“It is so important as a caregiver not to become so enmeshed in the role that you lose yourself. It’s neither good for you nor your loved one.” – Dana Reeve
Since you’re reading this, I’m sure you’ve heard of “caring for the caregiver.” This is a statement that comes from a good place and is necessary and helpful to many, but if we’re honest made me want to scream.
Between gathering my mom’s things, gently making our way out to the car, driving 40 minutes to the specialist that we needed to be at 30 minutes before the appointment time only to wait for an additional 20 minutes in the lobby for, have the appointment and do it all over again to get home- I was spent. And that’s just one doctor’s appointment.
My mom’s situation was extremely medically complex, which required full time and attention. To help out, I quit my job to become her full-time caregiver without even knowing what a caregiver was. Along the way, I was able to find a new identity in becoming an in-home care operator, new relationships, and my experience, but not all of us are so lucky.

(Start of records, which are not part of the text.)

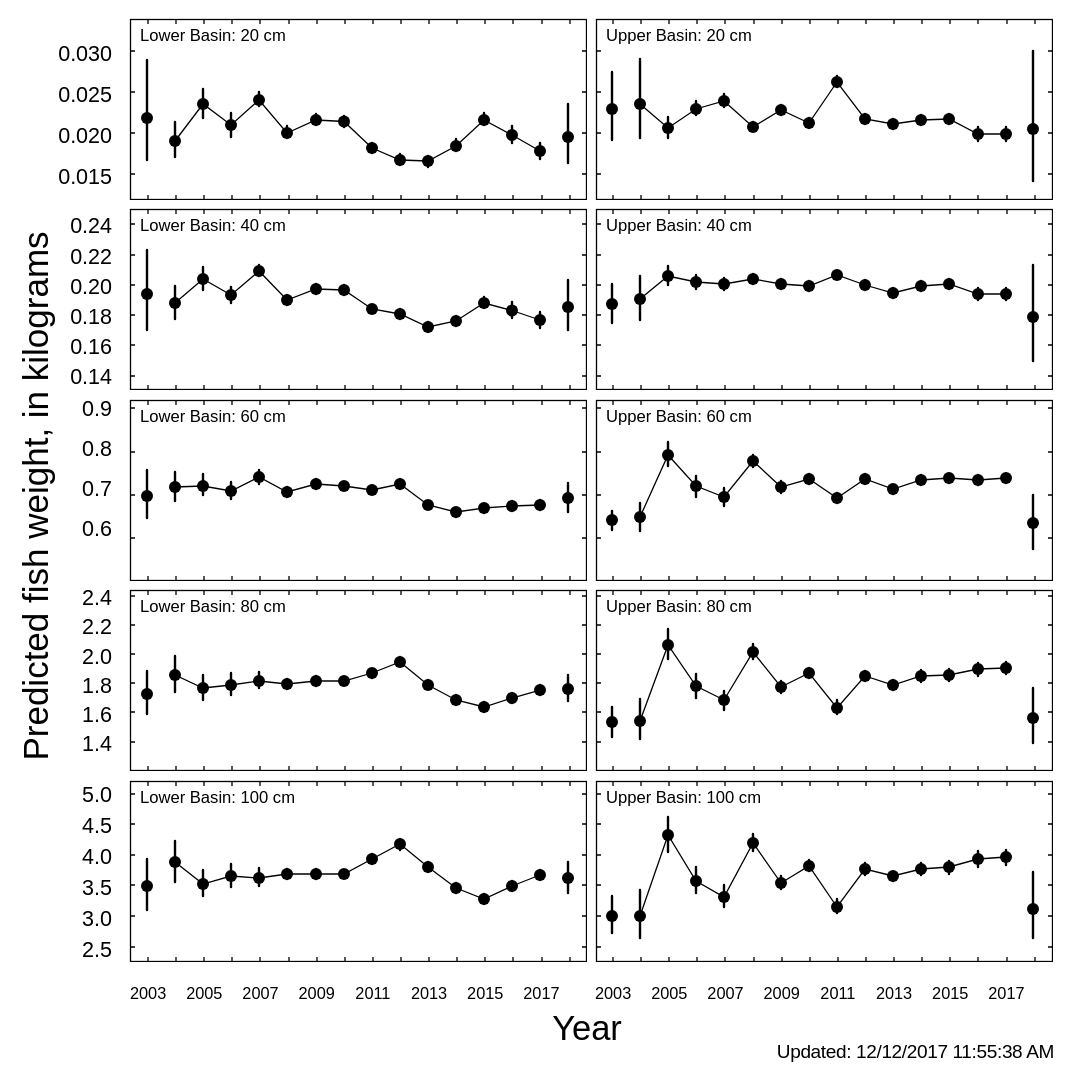
<!DOCTYPE html>
<html lang="en">
<head>
<meta charset="utf-8">
<title>Predicted fish weight by year</title>
<style>
:root { --ink: #000; --paper: #fff; }
* { box-sizing: border-box; margin: 0; padding: 0; }
html, body { width: 1073px; height: 1071px; overflow: hidden; background: var(--paper); }
body { position: relative; color: var(--ink); font-family: "Liberation Sans", Arial, sans-serif; }
.panels { display: grid; grid-template-columns: 129px 458px 458px; grid-template-rows: repeat(5, 182px); column-gap: 8px; row-gap: 8.4px; padding-top: 18px; }
.panels { grid-template-columns: 121px 458px 458px; }
.scale { display: flex; flex-direction: column; justify-content: space-between; align-items: flex-end; padding-right: 9px; list-style: none; font-size: 21.5px; line-height: 24px; }
.scale.w20 { padding-top: 24px; padding-bottom: 11px; }
.scale.w40 { padding-top: 6px; padding-bottom: 1px; }
.scale.w60 { padding-bottom: 40px; }
.scale.w60 li:first-child { margin-top: -2px; }
.scale.w80 { padding-bottom: 15px; }
.scale.w80 li:first-child { margin-top: -3px; }
.scale.w100 { padding-top: 3px; padding-bottom: 0; }
.panel { position: relative; }
.panel figcaption { position: absolute; left: 11px; top: 8px; font-size: 16.6px; line-height: 20px; white-space: nowrap; }
.panel svg { display: block; width: 458px; height: 182px; }
.defs { position: absolute; width: 0; height: 0; }
.frame, .ticks, .trend, .range { fill: none; stroke: var(--ink); }
.frame, .ticks, .trend { stroke-width: 1.3; }
.range { stroke-width: 2.4; stroke-linecap: round; }
.trend { marker-start: url(#dot); marker-mid: url(#dot); marker-end: url(#dot); }
.years { position: absolute; top: 983px; display: grid; grid-template-columns: repeat(8, 56.2px); list-style: none; text-align: center; font-size: 16.3px; line-height: 20px; }
.years.lower { left: 120px; }
.years.upper { left: 585px; }
.axis-title { position: absolute; font-weight: 400; line-height: 40px; white-space: nowrap; }
.axis-title.weight { left: 36px; top: 496px; font-size: 35px; transform: translate(-50%, -50%) rotate(-90deg); }
.axis-title.year { left: 587px; top: 1008px; font-size: 34.5px; transform: translateX(-50%); }
.updated { position: absolute; right: 19px; top: 1040px; font-size: 19px; line-height: 24px; letter-spacing: -.35px; white-space: nowrap; }
</style>
</head>
<body>
<svg class="defs" aria-hidden="true">
  <defs>
    <marker id="dot" markerUnits="userSpaceOnUse" markerWidth="14" markerHeight="14" refX="7" refY="7" viewBox="0 0 14 14"><circle cx="7" cy="7" r="6"/></marker>
    <rect id="frame" class="frame" x="1.5" y="1.5" width="456" height="180"/>
    <path id="year-row" class="ticks" d="M0 0v4M28 0v4M56 0v4M84 0v4M112 0v4M141 0v4M169 0v4M197 0v4M225 0v4M253 0v4M281 0v4M309 0v4M337 0v4M365 0v4M394 0v4M422 0v4"/>
    <g id="lower-frame"><use href="#frame"/><use href="#year-row" x="19" y="2"/><use href="#year-row" x="19" y="177"/></g>
    <g id="upper-frame"><use href="#frame"/><use href="#year-row" x="18" y="2"/><use href="#year-row" x="18" y="177"/></g>
    <path id="ticks-20" class="ticks" d="M2 33h4M2 74h4M2 115h4M2 156h4M453 33h4M453 74h4M453 115h4M453 156h4"/>
    <path id="ticks-40" class="ticks" d="M2 16h4M2 47h4M2 77h4M2 107h4M2 137h4M2 168h4M453 16h4M453 47h4M453 77h4M453 107h4M453 137h4M453 168h4"/>
    <path id="ticks-60" class="ticks" d="M2 9h4M2 53h4M2 96h4M2 139h4M453 9h4M453 53h4M453 96h4M453 139h4"/>
    <path id="ticks-80" class="ticks" d="M2 7h4M2 36h4M2 65h4M2 94h4M2 123h4M2 153h4M453 7h4M453 36h4M453 65h4M453 94h4M453 123h4M453 153h4"/>
    <path id="ticks-100" class="ticks" d="M2 14h4M2 44h4M2 75h4M2 105h4M2 136h4M2 167h4M453 14h4M453 44h4M453 75h4M453 105h4M453 136h4M453 167h4"/>
  </defs>
</svg>

<main class="panels">
  <ul class="scale w20"><li>0.030</li><li>0.025</li><li>0.020</li><li>0.015</li></ul>
  <figure class="panel"><figcaption>Lower Basin: 20 cm</figcaption>
    <svg viewBox="129 18 458 182"><use href="#lower-frame" x="129" y="18"/><use href="#ticks-20" x="129" y="18"/>
      <path class="range" d="M147 60V160M175 122V157M203 89V118M231 113V137M259 92V106M287 126V138M316 114V125M344 116V127M372 143V153M400 154V165M428 156V167M456 139V151M484 113V125M512 126V143M540 143V159M568 104V163"/>
      <path class="trend" d="M147 118M175 141L203 104L231 125L259 100L287 133L316 120L344 121.5L372 148L400 160L428 161L456 146L484 120L512 135L540 151M568 137"/></svg></figure>
  <figure class="panel"><figcaption>Upper Basin: 20 cm</figcaption>
    <svg viewBox="595 18 458 182"><use href="#upper-frame" x="595" y="18"/><use href="#ticks-20" x="595" y="18"/>
      <path class="range" d="M612 72V140M640 59V138M668 117V138M696 101V115M724 94V107M753 122V131M781 105V115M809 118V128M837 76V87M865 114V124M893 119V129M921 115V125M949 114V124M978 127V141M1006 127V141M1033 51V181"/>
      <path class="trend" d="M612 109M640 104L668 128L696 109L724 101L753 127L781 110L809 123L837 82L865 119L893 124L921 120L949 119L978 134L1006 134M1033 129"/></svg></figure>

  <ul class="scale w40"><li>0.24</li><li>0.22</li><li>0.20</li><li>0.18</li><li>0.16</li><li>0.14</li></ul>
  <figure class="panel"><figcaption>Lower Basin: 40 cm</figcaption>
    <svg viewBox="129 208 458 182"><use href="#lower-frame" x="129" y="208"/><use href="#ticks-40" x="129" y="208"/>
      <path class="range" d="M147 250V330M175 286V319M203 267V290M231 287V303M259 265V276M287 295V305M316 284V294M344 285V295M372 305V313M400 309V319M428 322V332M456 316V326M484 297V308M512 302V318M540 312V328M568 280V330"/>
      <path class="trend" d="M147 294M175 303L203 279L231 295L259 271L287 300L316 289L344 290L372 309L400 314L428 327L456 321L484 303L512 310.5L540 320M568 307"/></svg></figure>
  <figure class="panel"><figcaption>Upper Basin: 40 cm</figcaption>
    <svg viewBox="595 208 458 182"><use href="#upper-frame" x="595" y="208"/><use href="#ticks-40" x="595" y="208"/>
      <path class="range" d="M612 284V323M640 276V320M668 266V285M696 275V289M724 278V290M753 274V284M781 279V289M809 281V291M837 271V279M865 280V290M893 288V298M921 281V291M949 279V289M978 288V300M1006 288V300M1033 265V361"/>
      <path class="trend" d="M612 304M640 299L668 276L696 282L724 284L753 279L781 284L809 286L837 275L865 285L893 293L921 286L949 284L978 294L1006 294M1033 317"/></svg></figure>

  <ul class="scale w60"><li>0.9</li><li>0.8</li><li>0.7</li><li>0.6</li></ul>
  <figure class="panel"><figcaption>Lower Basin: 60 cm</figcaption>
    <svg viewBox="129 399 458 182"><use href="#lower-frame" x="129" y="399"/><use href="#ticks-60" x="129" y="399"/>
      <path class="range" d="M147 470V518M175 472V501M203 474V495M231 482V499M259 470V484M287 487V497M316 479V489M344 482V490M372 486V494M400 479V489M428 501V509M456 508V517M484 504V513M512 501V511M540 500V510M568 483V512"/>
      <path class="trend" d="M147 496M175 487L203 486L231 491L259 477L287 492L316 484L344 486L372 490L400 484L428 505L456 512L484 508L512 506L540 505M568 498"/></svg></figure>
  <figure class="panel"><figcaption>Upper Basin: 60 cm</figcaption>
    <svg viewBox="595 399 458 182"><use href="#upper-frame" x="595" y="399"/><use href="#ticks-60" x="595" y="399"/>
      <path class="range" d="M612 511V530M640 503V531M668 442V466M696 476V497M724 488V506M753 455V467M781 481V493M809 474V484M837 493V503M865 474V484M893 485V494M921 475V485M949 474V483M978 475V485M1006 474V483M1033 495V549"/>
      <path class="trend" d="M612 520M640 517L668 455L696 486L724 497L753 461L781 487L809 479L837 498L865 479L893 489L921 480L949 478L978 480L1006 478M1033 523"/></svg></figure>

  <ul class="scale w80"><li>2.4</li><li>2.2</li><li>2.0</li><li>1.8</li><li>1.6</li><li>1.4</li></ul>
  <figure class="panel"><figcaption>Lower Basin: 80 cm</figcaption>
    <svg viewBox="129 589 458 182"><use href="#lower-frame" x="129" y="589"/><use href="#ticks-80" x="129" y="589"/>
      <path class="range" d="M147 671V714M175 656V692M203 675V700M231 673V695M259 672V688M287 679V689M316 676V686M344 677V685M372 669V678M400 657V666M428 680V689M456 695V705M484 702V712M512 693V703M540 685V695M568 675V701"/>
      <path class="trend" d="M147 694M175 675L203 688L231 685L259 681L287 684L316 681L344 681L372 673L400 662L428 685L456 700L484 707L512 698L540 690M568 689"/></svg></figure>
  <figure class="panel"><figcaption>Upper Basin: 80 cm</figcaption>
    <svg viewBox="595 589 458 182"><use href="#upper-frame" x="595" y="589"/><use href="#ticks-80" x="595" y="589"/>
      <path class="range" d="M612 707V737M640 699V739M668 629V659M696 674V698M724 691V710M753 644V659M781 681V693M809 668V678M837 700V714M865 671V681M893 680V690M921 670V682M949 669V681M978 663V676M1006 662V674M1033 688V743"/>
      <path class="trend" d="M612 722M640 721L668 645L696 686L724 700L753 652L781 687L809 673L837 708L865 676L893 685L921 676L949 675L978 669L1006 668M1033 718"/></svg></figure>

  <ul class="scale w100"><li>5.0</li><li>4.5</li><li>4.0</li><li>3.5</li><li>3.0</li><li>2.5</li></ul>
  <figure class="panel"><figcaption>Lower Basin: 100 cm</figcaption>
    <svg viewBox="129 779 458 182"><use href="#lower-frame" x="129" y="779"/><use href="#ticks-100" x="129" y="779"/>
      <path class="range" d="M147 858V909M175 840V881M203 869V895M231 863V886M259 867V885M287 868V878M316 868V878M344 869V877M372 853V863M400 838V849M428 861V871M456 882V892M484 893V903M512 880V890M540 869V879M568 861V892"/>
      <path class="trend" d="M147 885M175 861L203 883L231 875L259 877L287 873L316 873L344 873L372 858L400 843L428 866L456 887L484 898L512 885L540 874M568 877"/></svg></figure>
  <figure class="panel"><figcaption>Upper Basin: 100 cm</figcaption>
    <svg viewBox="595 779 458 182"><use href="#upper-frame" x="595" y="779"/><use href="#ticks-100" x="595" y="779"/>
      <path class="range" d="M612 895V932M640 889V937M668 816V851M696 866V892M724 884V906M753 833V850M781 875V888M809 859V870M837 898V912M865 862V874M893 871V880M921 862V874M949 860V873M978 850V866M1006 849V864M1033 871V937"/>
      <path class="trend" d="M612 915M640 915L668 834L696 880L724 896L753 842L781 882L809 865L837 906L865 868L893 875L921 868L949 866L978 858L1006 856M1033 908"/></svg></figure>
</main>

<ul class="years lower"><li>2003</li><li>2005</li><li>2007</li><li>2009</li><li>2011</li><li>2013</li><li>2015</li><li>2017</li></ul>
<ul class="years upper"><li>2003</li><li>2005</li><li>2007</li><li>2009</li><li>2011</li><li>2013</li><li>2015</li><li>2017</li></ul>
<h2 class="axis-title weight">Predicted fish weight, in kilograms</h2>
<h2 class="axis-title year">Year</h2>
<p class="updated">Updated: 12/12/2017 11:55:38 AM</p>
</body>
</html>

Caregiving can quickly become your entire identity if you’re not careful. From a beautiful place, we do things like quit our jobs, or stop seeing friends to care for our loved ones. But along the way, it’s easy to lose a sense of who we are and fade into the person pushing the wheelchair.
I want to stress the importance of keeping up on yourself and to tell you it’s not selfish to do so. I fully understand your time is valuable, and you’re already stretched too thin, But to be your best self, to be your parent’s child, you need to find time for yourself.
1) Maintain your interests.
I know going to see a movie, play a pickup game, or take an art class can feel like privileges you just can’t afford. But what you’re interested in is a big part of who you are, and it’s essential you have that time away to yourself.
I found finding someone like a personal trainer or a class you’ve paid for is an excellent way to hold yourself accountable if you find it hard to get away.
2) Make time away from caregiving.
Note I didn’t say “find” time, because you are going to have to make it. Still, to this day, I have a hard time staying asleep because of so many years of being on edge waiting for bad new in the middle of the night. But that sort of constant worry and pressure is not healthy.
I know it doesn’t seem like it, but the world will keep turning if you take 30 minutes away from caregiving and away from your phone. Swimming was something that helped me a lot as it forced me away from my phone and left alone to think in silence. Even wandering around a mall in between doctors’ appointments was a nice mental break during a hectic day.
3) Feed yourself first.
In case of an emergency on a flight, you’re always supposed to secure your mask before anyone else. The same rules apply here. You cannot help others to the best of your abilities if you’re not at your best. Remember, it is not selfish to take a break, eat a proper meal, exercise, or go to the spa.